-- PROBLEM TO WORK ON --
The response should consist of every line below, restated exactly, with no pictures.

-- SOURCE MATERIAL --
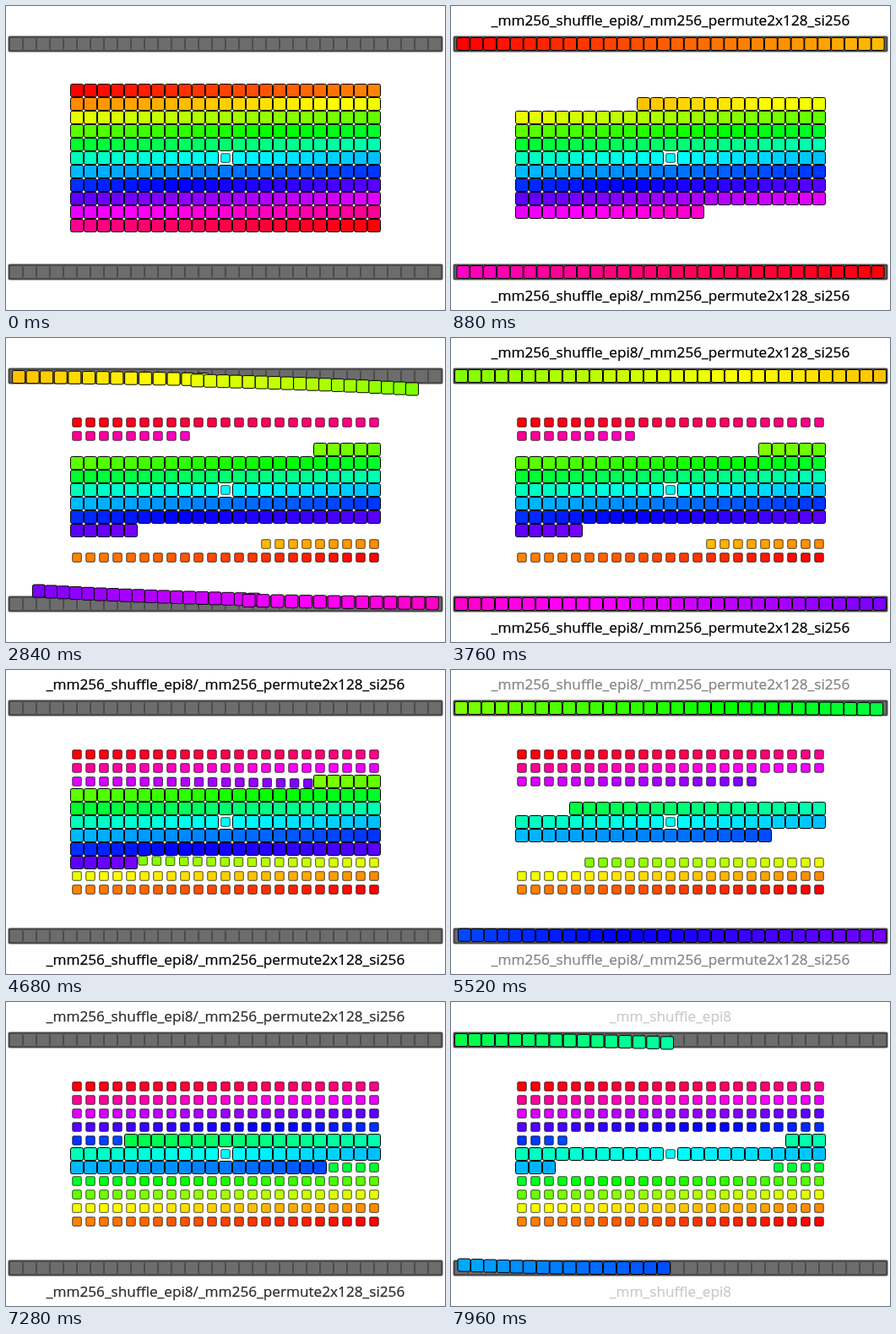
These frames come from a looping animation (520 px wide and 360 px high, 8000 ms). An HTML page with a canvas:

```html
<!DOCTYPE html>
<html lang="en">
<head>
<meta charset="utf-8">
<title>Reversing an array with vector registers</title>
<style>
  html, body { margin: 0; width: 100%; height: 100%; overflow: hidden; background: #fff; }
  canvas { display: block; }
</style>
</head>
<body>
<canvas id="stage" width="520" height="360"></canvas>
<script>
const ctx = document.getElementById('stage').getContext('2d');

const LOOP = 8000, CYCLE = 2500, PHASE = CYCLE / 3;
const COLS = 23, COUNT = 253, CELL = 16, SLOTS = 32;
const TOP_Y = 45, BOTTOM_Y = 315, SMALL = 0.7;
const WIDE = '_mm256_shuffle_epi8/_mm256_permute2x128_si256';
const NARROW = '_mm_shuffle_epi8';
const batches = [
  { start: 0, size: 32, label: WIDE },
  { start: 32, size: 32, label: WIDE },
  { start: 64, size: 32, label: WIDE },
  { start: 96, size: 16, label: NARROW }
];

const clamp = x => Math.min(1, Math.max(0, x));
const lerp = (a, b, p) => a + (b - a) * p;
const mix = (a, b, p) => ({ x: lerp(a.x, b.x, p), y: lerp(a.y, b.y, p) });

// Closed form of cubic-bezier(1, 0, 0, 1)
function ease(t) {
  const v = Math.cbrt((clamp(t) - 0.5) / 4);
  return 0.5 + 1.5 * v - 2 * v ** 3;
}

const home = i => ({ x: 84 + CELL * (i % COLS), y: 100 + CELL * Math.floor(i / COLS) });
const slot = (k, y) => ({ x: 12 + CELL * k, y });

function box(x, y, scale, fill, stroke) {
  ctx.save();
  ctx.translate(x, y);
  ctx.scale(scale, scale);
  ctx.beginPath();
  ctx.roundRect(-7.5, -7.5, 15, 15, 2);
  ctx.fillStyle = fill;
  ctx.strokeStyle = stroke;
  ctx.lineWidth = 1;
  ctx.fill();
  ctx.stroke();
  ctx.restore();
}

function drawRegister(y) {
  ctx.beginPath();
  ctx.roundRect(3.5, y - 8.5, 513, 17, 1);
  ctx.fillStyle = '#666';
  ctx.strokeStyle = '#484848';
  ctx.lineWidth = 2;
  ctx.fill();
  ctx.stroke();
  for (let k = 0; k < SLOTS; k++) box(12 + CELL * k, y, 1, '#6c6c6c', '#4c4c4c');
}

function pose(i, time) {
  const mirror = COUNT - 1 - i;
  const low = Math.min(i, mirror);
  const from = home(i);
  if (i === mirror) return { ...from, scale: SMALL };

  const index = batches.findIndex(b => low >= b.start && low < b.start + b.size);
  const local = time - index * CYCLE;
  if (index < 0 || local <= 0) return { ...from, scale: 1 };

  const { start, size } = batches[index];
  const k = low - start;
  const isTop = i < mirror;
  const y = isTop ? TOP_Y : BOTTOM_Y;
  const ahead = slot(k, y), behind = slot(size - 1 - k, y);
  const loaded = isTop ? ahead : behind;
  const reversed = isTop ? behind : ahead;
  const travel = PHASE * (0.5 + 0.25 * k / size);

  if (local < PHASE) return { ...mix(from, loaded, ease(local / travel)), scale: 1 };
  if (local < 2 * PHASE) {
    return { ...mix(loaded, reversed, ease((local - PHASE) / (PHASE / 2))), scale: 1 };
  }
  const stored = local - 2 * PHASE;
  return {
    ...mix(reversed, home(mirror), ease(stored / travel)),
    scale: lerp(1, SMALL, clamp(stored / (PHASE / 2)))
  };
}

function drawLabels(time) {
  const local = time % CYCLE;
  const fade = 0.28 * PHASE;
  const shown = clamp((local - 0.5 * PHASE) / fade);
  const hidden = clamp((local - 2.68 * PHASE) / fade);
  ctx.globalAlpha = shown - hidden;
  ctx.fillStyle = ctx.strokeStyle = '#000';
  ctx.lineWidth = 0.25;
  ctx.font = '17.2px "Open Sans", "Noto Sans", sans-serif';
  ctx.textAlign = 'center';
  const { label } = batches[Math.floor(time / CYCLE)];
  for (const y of [22.5, 348.5]) {
    ctx.fillText(label, 260, y);
    ctx.strokeText(label, 260, y);
  }
  ctx.globalAlpha = 1;
}

function draw(now) {
  const time = now % LOOP;
  ctx.fillStyle = '#fff';
  ctx.fillRect(0, 0, 520, 360);
  drawRegister(TOP_Y);
  drawRegister(BOTTOM_Y);
  for (let i = 0; i < COUNT; i++) {
    const { x, y, scale } = pose(i, time);
    box(x, y, scale, `hsl(${360 * i / COUNT} 100% 50%)`, '#000');
  }
  drawLabels(time);
}

let origin;
function tick(now) {
  origin ??= now;
  draw(now - origin);
  requestAnimationFrame(tick);
}
requestAnimationFrame(tick);
</script>
</body>
</html>
```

-- RESULT OF THE TASK --
These frames come from a looping animation (520 px wide and 360 px high, 8000 ms). An HTML page with a canvas:

```html
<!DOCTYPE html>
<html lang="en">
<head>
<meta charset="utf-8">
<title>Reversing an array with vector registers</title>
<style>
  html, body { margin: 0; width: 100%; height: 100%; overflow: hidden; background: #fff; }
  canvas { display: block; }
</style>
</head>
<body>
<canvas id="stage" width="520" height="360"></canvas>
<script>
const ctx = document.getElementById('stage').getContext('2d');

const LOOP = 8000, CYCLE = 2500, PHASE = CYCLE / 3;
const COLS = 23, COUNT = 253, CELL = 16, SLOTS = 32;
const TOP_Y = 45, BOTTOM_Y = 315, SMALL = 0.7;
const WIDE = '_mm256_shuffle_epi8/_mm256_permute2x128_si256';
const NARROW = '_mm_shuffle_epi8';
const batches = [
  { start: 0, size: 32, label: WIDE },
  { start: 32, size: 32, label: WIDE },
  { start: 64, size: 32, label: WIDE },
  { start: 96, size: 16, label: NARROW }
];

const clamp = x => Math.min(1, Math.max(0, x));
const lerp = (a, b, p) => a + (b - a) * p;
const mix = (a, b, p) => ({ x: lerp(a.x, b.x, p), y: lerp(a.y, b.y, p) });

// Closed form of cubic-bezier(1, 0, 0, 1)
function ease(t) {
  const v = Math.cbrt((clamp(t) - 0.5) / 4);
  return 0.5 + 1.5 * v - 2 * v ** 3;
}

const home = i => ({ x: 84 + CELL * (i % COLS), y: 100 + CELL * Math.floor(i / COLS) });
const slot = (k, y) => ({ x: 12 + CELL * k, y });

function box(x, y, scale, fill, stroke) {
  ctx.save();
  ctx.translate(x, y);
  ctx.scale(scale, scale);
  ctx.beginPath();
  ctx.roundRect(-7.5, -7.5, 15, 15, 2);
  ctx.fillStyle = fill;
  ctx.strokeStyle = stroke;
  ctx.lineWidth = 1;
  ctx.fill();
  ctx.stroke();
  ctx.restore();
}

function drawRegister(y) {
  ctx.beginPath();
  ctx.roundRect(3.5, y - 8.5, 513, 17, 1);
  ctx.fillStyle = '#666';
  ctx.strokeStyle = '#484848';
  ctx.lineWidth = 2;
  ctx.fill();
  ctx.stroke();
  for (let k = 0; k < SLOTS; k++) box(12 + CELL * k, y, 1, '#6c6c6c', '#4c4c4c');
}

function pose(i, time) {
  const mirror = COUNT - 1 - i;
  const low = Math.min(i, mirror);
  const from = home(i);
  if (i === mirror) return { ...from, scale: SMALL };

  const index = batches.findIndex(b => low >= b.start && low < b.start + b.size);
  const local = time - index * CYCLE;
  if (index < 0 || local <= 0) return { ...from, scale: 1 };

  const { start, size } = batches[index];
  const k = low - start;
  const isTop = i < mirror;
  const y = isTop ? TOP_Y : BOTTOM_Y;
  const ahead = slot(k, y), behind = slot(size - 1 - k, y);
  const loaded = isTop ? ahead : behind;
  const reversed = isTop ? behind : ahead;
  const travel = PHASE * (0.5 + 0.25 * k / size);

  if (local < PHASE) return { ...mix(from, loaded, ease(local / travel)), scale: 1 };
  if (local < 2 * PHASE) {
    return { ...mix(loaded, reversed, ease((local - PHASE) / (PHASE / 2))), scale: 1 };
  }
  const stored = local - 2 * PHASE;
  return {
    ...mix(reversed, home(mirror), ease(stored / travel)),
    scale: lerp(1, SMALL, clamp(stored / (PHASE / 2)))
  };
}

function drawLabels(time) {
  const local = time % CYCLE;
  const fade = 0.28 * PHASE;
  const shown = clamp((local - 0.5 * PHASE) / fade);
  const hidden = clamp((local - 2.68 * PHASE) / fade);
  ctx.globalAlpha = shown - hidden;
  ctx.fillStyle = ctx.strokeStyle = '#000';
  ctx.lineWidth = 0.25;
  ctx.font = '17.2px "Open Sans", "Noto Sans", sans-serif';
  ctx.textAlign = 'center';
  const { label } = batches[Math.floor(time / CYCLE)];
  for (const y of [22.5, 348.5]) {
    ctx.fillText(label, 260, y);
    ctx.strokeText(label, 260, y);
  }
  ctx.globalAlpha = 1;
}

function draw(now) {
  const time = now % LOOP;
  ctx.fillStyle = '#fff';
  ctx.fillRect(0, 0, 520, 360);
  drawRegister(TOP_Y);
  drawRegister(BOTTOM_Y);
  for (let i = 0; i < COUNT; i++) {
    const { x, y, scale } = pose(i, time);
    box(x, y, scale, `hsl(${360 * i / COUNT} 100% 50%)`, '#000');
  }
  drawLabels(time);
}

let origin;
function tick(now) {
  origin ??= now;
  draw(now - origin);
  requestAnimationFrame(tick);
}
requestAnimationFrame(tick);
</script>
</body>
</html>
```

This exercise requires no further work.